We’ve always been careful not to make snap judgments about foods that go together, but in the culinary world, there are some that work together like good marriages—strawberries and cream, bacon and eggs, chicken and rice, and bread and butter. To the list of culinary duos, we add dates and nuts, as in date-nut bread, date-nut cookies, and date-nut tart.
The tart we have in mind, with chopped dates and walnuts, is a takeoff on pecan pie, the cloyingly sweet custard pie that’s regarded as a Southern classic and has become a happy addition to our Thanksgiving table. Like any tart, the sides are straight and the filing is shallow and it fits nicely with our deep, slope-sided pumpkin pie. But alongside the dense pumpkin custard, the date-nut filling has a polished, shiny look, which makes it a “transparent” custard pie.

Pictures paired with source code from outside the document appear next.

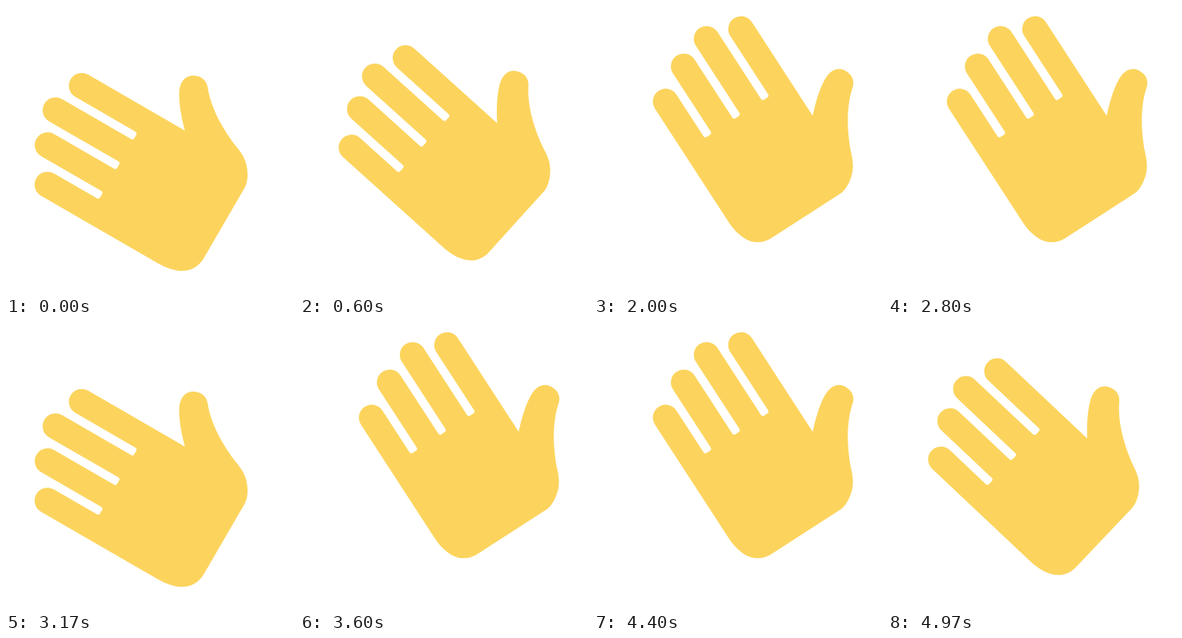
These frames come from a looping animation (360 px wide and 360 px high, 5000 ms). An HTML page with a canvas:

```html
<!DOCTYPE html>
<html lang="en">
<head>
<meta charset="utf-8">
<title>Waving hand</title>
<style>
  html, body { margin: 0; width: 100%; height: 100%; overflow: hidden; background: #fff; }
  canvas { display: block; width: 360px; height: 360px; }
</style>
</head>
<body>
<canvas id="stage"></canvas>
<script>
const SIZE = 360, LOOP = 5000, DEG = Math.PI / 180;
const canvas = document.getElementById('stage');
const ctx = canvas.getContext('2d');
const dpr = window.devicePixelRatio || 1;
canvas.width = canvas.height = SIZE * dpr;

// The hand lies along the x axis, fingertips to the left.
function makeHand() {
  const p = new Path2D();
  const r = 16.05, pitch = 42.8, first = 39.05, slotEnd = 221.5;
  const tips = [131.8, 118.7, 132, 156.5];

  p.moveTo(271.5, 23);
  tips.forEach((x, k) => {
    const y = first + k * pitch;
    p.lineTo(x, y - r);
    p.arc(x, y, r, -Math.PI / 2, Math.PI / 2, true);
    if (k < tips.length - 1) {
      const next = y + pitch - r;
      p.arcTo(slotEnd, y + r, slotEnd, next, 3);
      p.arcTo(slotEnd, next, x, next, 3);
    }
  });

  // heel and wrist
  p.lineTo(325, 183.5);
  p.bezierCurveTo(350, 183.5, 371.5, 174, 371.7, 149);
  p.lineTo(372, 48);
  p.bezierCurveTo(372, 42, 370, 37, 366.5, 30.9);

  // thumb
  p.bezierCurveTo(357, 14.4, 343.4, 10.7, 332.8, 6.5);
  p.bezierCurveTo(311.2, -3, 285.7, -17.1, 268.7, -38.5);
  p.bezierCurveTo(262.9, -45.6, 253.9, -46.2, 246.1, -41.7);
  p.bezierCurveTo(236.6, -36.2, 235.1, -24.9, 243.5, -11.3);
  p.bezierCurveTo(250, 0, 261, 12.5, 271.5, 23);
  p.closePath();
  return p;
}

const hand = makeHand();
const anchor = { x: 205, y: 195 };
const shift = { x: 37.7, y: -34.7 };

// 20 poses per wave at 25 per second, shown on a 30 Hz clock.
function swing(ms) {
  const tick = Math.floor(ms * 0.03 + 0.11);
  const pose = Math.floor(tick * 5 / 6 + 1e-6) % 20;
  return pose <= 9 ? pose / 9 : (19 - pose) / 10;
}

function draw(ms) {
  const u = swing(ms % LOOP);
  ctx.setTransform(dpr, 0, 0, dpr, 0, 0);
  ctx.fillStyle = '#fff';
  ctx.fillRect(0, 0, SIZE, SIZE);
  ctx.translate(anchor.x + shift.x * u, anchor.y + shift.y * u);
  ctx.rotate(30 * u * DEG);
  ctx.translate(-anchor.x, -anchor.y);
  ctx.rotate(30 * DEG);
  ctx.fillStyle = '#fcd45d';
  ctx.fill(hand);
}

const start = performance.now();
function tick() {
  draw(Math.max(0, performance.now() - start));
  requestAnimationFrame(tick);
}
tick();
</script>
</body>
</html>
```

To set us straight on custard pies, we went to As Easy As Pie by Susan G. Purdy (Collier Books, 1984), who we’ve always considered a baking expert. In her section on chess pies, Purdy writes that pecan pies, a variation of chess pies, originated in the 18th century when bakers had the luxury of ample supplies of eggs, butter and molasses. When sugar replaced molasses, pies were made with lots of sugar, which not only made them keep longer, but gave them their shiny look. Purdy is less clear about the word “chess,” but the story we like best is the plantation cook who was asked what was baking that smelled so good. “Jes’ pie,” she said.
—By Jean Kressy, a food writer in Ashburnham, Mass.